		//The nodes of the construction diagram, here counting from 1
		MyNode n1 = new MyNode(1);
		MyNode n2 = new MyNode(2);
		MyNode n3 = new MyNode(3);
		MyNode n4 = new MyNode(4);
		
		n1.add(n2);
		n1.add(n4);
		
		n2.add(n1);
		n2.add(n3);
		
		n3.add(n2);
		n3.add(n4);
		
		n4.add(n1);
		n4.add(n3);
		
		//You can traverse from any vertex
		System.out.println(dfs(n1,1));
	}

	//Traverse the vertices of a graph to determine whether it can form a bipartite graph. Use 1 and 2 for two colors, and 0 for no coloring
	private static boolean dfs(MyNode n1, int c) {
		n1.color = c;
		//Try to search the adjacent vertices in turn
		for(int j=0; j<n1.size(); j++){
			MyNode nei = (MyNode)n1.getNeighbor(j);
			if(nei.color==c){   //Same color as adjacent nodes
				return false;
			}
			if(nei.color==0){  //No color
				if(!dfs(nei, f(c))){ //Mark neighbors with opposite colors
					return false;
				}
			}
		}
		return true;
	}

	//Take the opposite color
	private static int f(int c) {
		if(c==1){
			return 2;
		}
		return 1;
	}
}

class MyNode extends GraphNodeAl{

	public  int color; 
	
	public MyNode(int val) {
		super(val);
	}
	
	public MyNode(int val, int color){
		super(val);
		this.color = color;
	}
}

Solution 2:
                      .
In fact, we can fill the color in the way of deep search and backtracking without using it as a graph. That is to say, each node is marked with color in order, and the color of each node is judged once to see whether there is color conflict between adjacent nodes.
   if there is a color conflict between adjacent nodes, it will go back to the previous node and try another color.
From the perspective of deep tree searching, a binary tree will be formed, because each node has two color choices.

The code is as follows:

import Representation of Graphs.GraphNodeAl;

/*
 * Judge whether a given graph is a bipartite graph
 */
public class Dichotomous graphic method II {
	private static MyNode[] arr = new MyNode[5];
	public static void main(String[] args) {
		//The nodes of the construction diagram, here counting from 1
		arr[1] = new MyNode(1);
		arr[2] = new MyNode(2);
		arr[3] = new MyNode(3);
		arr[4] = new MyNode(4);
		
		arr[1].add(arr[2]);
		arr[1].add(arr[4]);
		
		arr[2].add(arr[1]);
		arr[2].add(arr[3]);
		
		arr[3].add(arr[2]);
		arr[3].add(arr[4]);
		
		arr[4].add(arr[1]);
		arr[4].add(arr[3]);
		
		
		//You can traverse from any vertex
		System.out.println(dfs(arr,1));
	}

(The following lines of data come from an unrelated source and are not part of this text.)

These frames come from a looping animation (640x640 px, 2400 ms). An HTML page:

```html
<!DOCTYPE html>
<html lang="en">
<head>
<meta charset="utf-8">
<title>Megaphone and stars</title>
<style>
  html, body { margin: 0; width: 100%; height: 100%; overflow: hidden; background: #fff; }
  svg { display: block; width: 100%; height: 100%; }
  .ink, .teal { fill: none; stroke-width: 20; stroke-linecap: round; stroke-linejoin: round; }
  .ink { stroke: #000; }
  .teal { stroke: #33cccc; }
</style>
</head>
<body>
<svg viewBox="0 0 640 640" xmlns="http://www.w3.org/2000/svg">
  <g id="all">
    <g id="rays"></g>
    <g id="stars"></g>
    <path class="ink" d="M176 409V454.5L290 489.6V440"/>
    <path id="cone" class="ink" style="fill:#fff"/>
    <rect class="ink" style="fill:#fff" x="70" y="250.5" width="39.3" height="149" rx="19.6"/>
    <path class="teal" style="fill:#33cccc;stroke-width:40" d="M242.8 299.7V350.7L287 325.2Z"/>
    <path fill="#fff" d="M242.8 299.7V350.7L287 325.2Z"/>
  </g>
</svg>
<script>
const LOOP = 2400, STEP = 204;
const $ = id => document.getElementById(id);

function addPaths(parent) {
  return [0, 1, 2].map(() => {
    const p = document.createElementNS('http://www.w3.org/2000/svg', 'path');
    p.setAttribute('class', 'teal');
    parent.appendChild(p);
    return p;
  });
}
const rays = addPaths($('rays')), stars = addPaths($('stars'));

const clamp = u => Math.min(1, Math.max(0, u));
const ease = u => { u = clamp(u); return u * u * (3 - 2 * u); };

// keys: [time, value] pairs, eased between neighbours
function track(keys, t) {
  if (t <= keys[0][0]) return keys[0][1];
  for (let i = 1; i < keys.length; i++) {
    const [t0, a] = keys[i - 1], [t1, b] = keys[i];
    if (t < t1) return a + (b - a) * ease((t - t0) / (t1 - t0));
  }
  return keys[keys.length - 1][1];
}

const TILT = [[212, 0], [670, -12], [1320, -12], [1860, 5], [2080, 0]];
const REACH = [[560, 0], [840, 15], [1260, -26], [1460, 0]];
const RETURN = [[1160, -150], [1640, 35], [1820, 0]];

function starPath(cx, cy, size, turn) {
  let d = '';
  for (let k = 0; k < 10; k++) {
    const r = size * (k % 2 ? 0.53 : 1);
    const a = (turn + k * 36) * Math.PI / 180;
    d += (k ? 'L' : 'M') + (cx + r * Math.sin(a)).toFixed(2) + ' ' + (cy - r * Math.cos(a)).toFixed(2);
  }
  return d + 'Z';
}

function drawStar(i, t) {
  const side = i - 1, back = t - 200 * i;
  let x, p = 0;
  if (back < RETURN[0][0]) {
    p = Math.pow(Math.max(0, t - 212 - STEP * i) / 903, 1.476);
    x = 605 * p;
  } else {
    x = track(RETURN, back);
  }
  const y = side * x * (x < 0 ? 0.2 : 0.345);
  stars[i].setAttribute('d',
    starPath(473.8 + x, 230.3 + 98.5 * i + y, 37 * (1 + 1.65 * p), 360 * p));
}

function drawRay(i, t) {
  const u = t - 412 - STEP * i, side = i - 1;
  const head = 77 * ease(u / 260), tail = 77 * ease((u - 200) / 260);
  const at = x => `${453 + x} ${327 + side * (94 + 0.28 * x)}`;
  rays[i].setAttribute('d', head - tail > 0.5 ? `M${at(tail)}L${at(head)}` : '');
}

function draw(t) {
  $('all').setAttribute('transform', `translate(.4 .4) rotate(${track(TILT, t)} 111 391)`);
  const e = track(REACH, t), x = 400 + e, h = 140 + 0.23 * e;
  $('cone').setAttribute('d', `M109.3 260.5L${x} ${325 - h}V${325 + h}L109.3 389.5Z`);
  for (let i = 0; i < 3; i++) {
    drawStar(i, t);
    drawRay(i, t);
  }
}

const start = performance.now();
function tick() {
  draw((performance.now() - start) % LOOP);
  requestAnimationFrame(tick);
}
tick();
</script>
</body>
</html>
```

	private static boolean dfs(MyNode[] arr, int i) {
		
		for(int j=1; j<=2; j++){
			if(check(arr,i,j)){
				arr[i].color = j;
				if(i==arr.length-1){  //exit
					return true;
				}
				return dfs(arr, i+1);
			}
		}
		return false;
	}

	//Judge whether there is color conflict between adjacent nodes of node i
	private static boolean check(MyNode[] arr, int i, int j) {
		//Traverse adjacent nodes and compare colors
		for(int k=0; k<arr[i].size(); k++){
			MyNode temp = (MyNode)arr[i].getNeighbor(k);
			if(j==temp.color){
				return false;
			}
		}
		return true;
	}

}

Tags: Java

Posted on Thu, 11 Jun 2020 01:05:15 -0400 by ngubie